- EXERCISE INPUTS
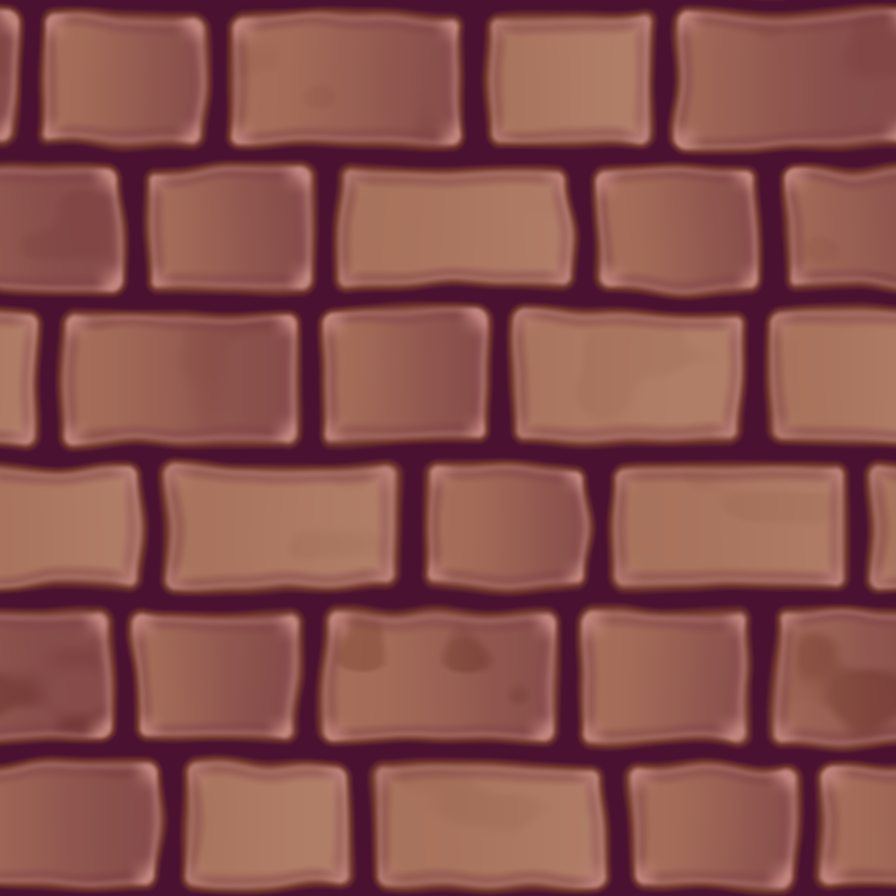
This texture is drawn by a WebGL 1 fragment shader. Its source:

```glsl
precision highp float;
uniform vec2 u_resolution;

float hash(vec2 p) {
  return fract(sin(dot(p, vec2(12.99, 78.23))) * 43758.5);
}

// Value noise that repeats after a whole number of cells.
float noise(vec2 p, float period) {
  vec2 cell = floor(p);
  vec2 f = fract(p);
  f = f * f * (3.0 - 2.0 * f);
  vec2 a = mod(cell, period);
  vec2 b = mod(cell + 1.0, period);
  return mix(mix(hash(a), hash(vec2(b.x, a.y)), f.x),
             mix(hash(vec2(a.x, b.y)), hash(b), f.x), f.y);
}

float roundedBox(vec2 p, vec2 extent, float radius) {
  vec2 q = abs(p) - extent + radius;
  return length(max(q, 0.0)) + min(max(q.x, q.y), 0.0) - radius;
}

// Row shift, and a four-bit mask of the bricks that stay pale.
vec2 rowLayout(float row) {
  if (row < 0.5) return vec2(0.189, 3.0);
  if (row < 1.5) return vec2(0.135, 0.0);
  if (row < 2.5) return vec2(0.458, 14.0);
  if (row < 3.5) return vec2(0.345, 6.0);
  if (row < 4.5) return vec2(0.150, 2.0);
  return vec2(0.030, 4.0);
}

void main() {
  vec2 uv = gl_FragCoord.xy / u_resolution;
  vec2 bend = vec2(noise(uv * 10.0, 10.0), noise(uv * 10.0 + 5.3, 10.0)) - 0.5;
  vec2 p = uv + 0.011 * bend;

  // Six rows, alternating low and tall.
  float y = fract(p.y + 0.002);
  float pairY = mod(y, 1.0 / 3.0);
  float isTall = step(0.160, pairY);
  float row = mod(2.0 * floor(y * 3.0) + isTall, 6.0);
  float height = mix(0.160, 0.1733, isTall);

  // Four bricks per row, alternating short and long.
  vec2 layout = rowLayout(row);
  float x = fract(p.x - layout.x);
  float pairX = mod(x, 0.5);
  float isLong = step(0.2125, pairX);
  float column = mod(2.0 * floor(x * 2.0) + isLong, 4.0);
  float width = mix(0.2125, 0.2875, isLong);

  vec2 local = vec2(pairX - isLong * 0.2125, pairY - isTall * 0.160)
             - 0.5 * vec2(width, height);
  vec2 extent = 0.5 * vec2(width, height) - vec2(0.0115, 0.0095);
  vec2 seed = 9.0 * vec2(column, row) + 4.0;

  // Uneven hand-cut outline.
  float wobble = noise(local * 19.0 + seed, 64.0) - 0.5;
  float depth = -roundedBox(local, extent, 0.016) - 0.009 * wobble;

  // Face gradient from left to right.
  float pale = mod(floor(layout.y / exp2(column) + 0.01), 2.0);
  float across = 0.5 + 0.5 * local.x / extent.x + 0.35 * (hash(seed) - 0.4);
  float shade = smoothstep(0.0, 1.0, across);
  vec3 paleFace = mix(vec3(0.66, 0.45, 0.36), vec3(0.69, 0.49, 0.40), shade);
  vec3 darkFace = mix(vec3(0.65, 0.43, 0.35), vec3(0.53, 0.30, 0.29), shade);
  vec3 color = mix(darkFace, paleFace, pale);

  // Faint worn smudges on a few long bricks.
  float wear = isLong * (row == 1.0 ? 1.0 : 0.3);
  float smudge = noise(local * vec2(17.0, 23.0) + seed.yx + 0.5, 64.0);
  color -= 0.07 * wear * smoothstep(0.62, 0.82, smudge);

  // Rosy bevel with a soft inner groove and bright corners.
  float bevel = 1.0 - smoothstep(0.008, 0.026, depth);
  color = mix(color, vec3(0.61, 0.38, 0.36), 0.65 * bevel);
  float groove = smoothstep(0.009, 0.015, depth) * (1.0 - smoothstep(0.015, 0.026, depth));
  color -= vec3(0.04, 0.05, 0.03) * groove;
  vec2 nearEdge = smoothstep(extent - 0.040, extent - 0.008, abs(local));
  float corner = nearEdge.x * nearEdge.y;
  float rightSide = nearEdge.x * step(0.0, local.x) * bevel;
  float glint = corner * mix(0.75, 0.4, pale) + 0.22 * rightSide;
  color = mix(color, vec3(0.80, 0.56, 0.53), min(glint, 0.8));

  // Brown rim fading into the mortar.
  color = mix(vec3(0.45, 0.22, 0.17), color, smoothstep(0.001, 0.009, depth));
  color = mix(vec3(0.29, 0.065, 0.19), color, smoothstep(-0.005, 0.004, depth));
  gl_FragColor = vec4(color, 1.0);
}
```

- ASSIGNMENT
Find each line above with the string "glint", then report how many there are. Write only the number.

- TASK ANSWER
2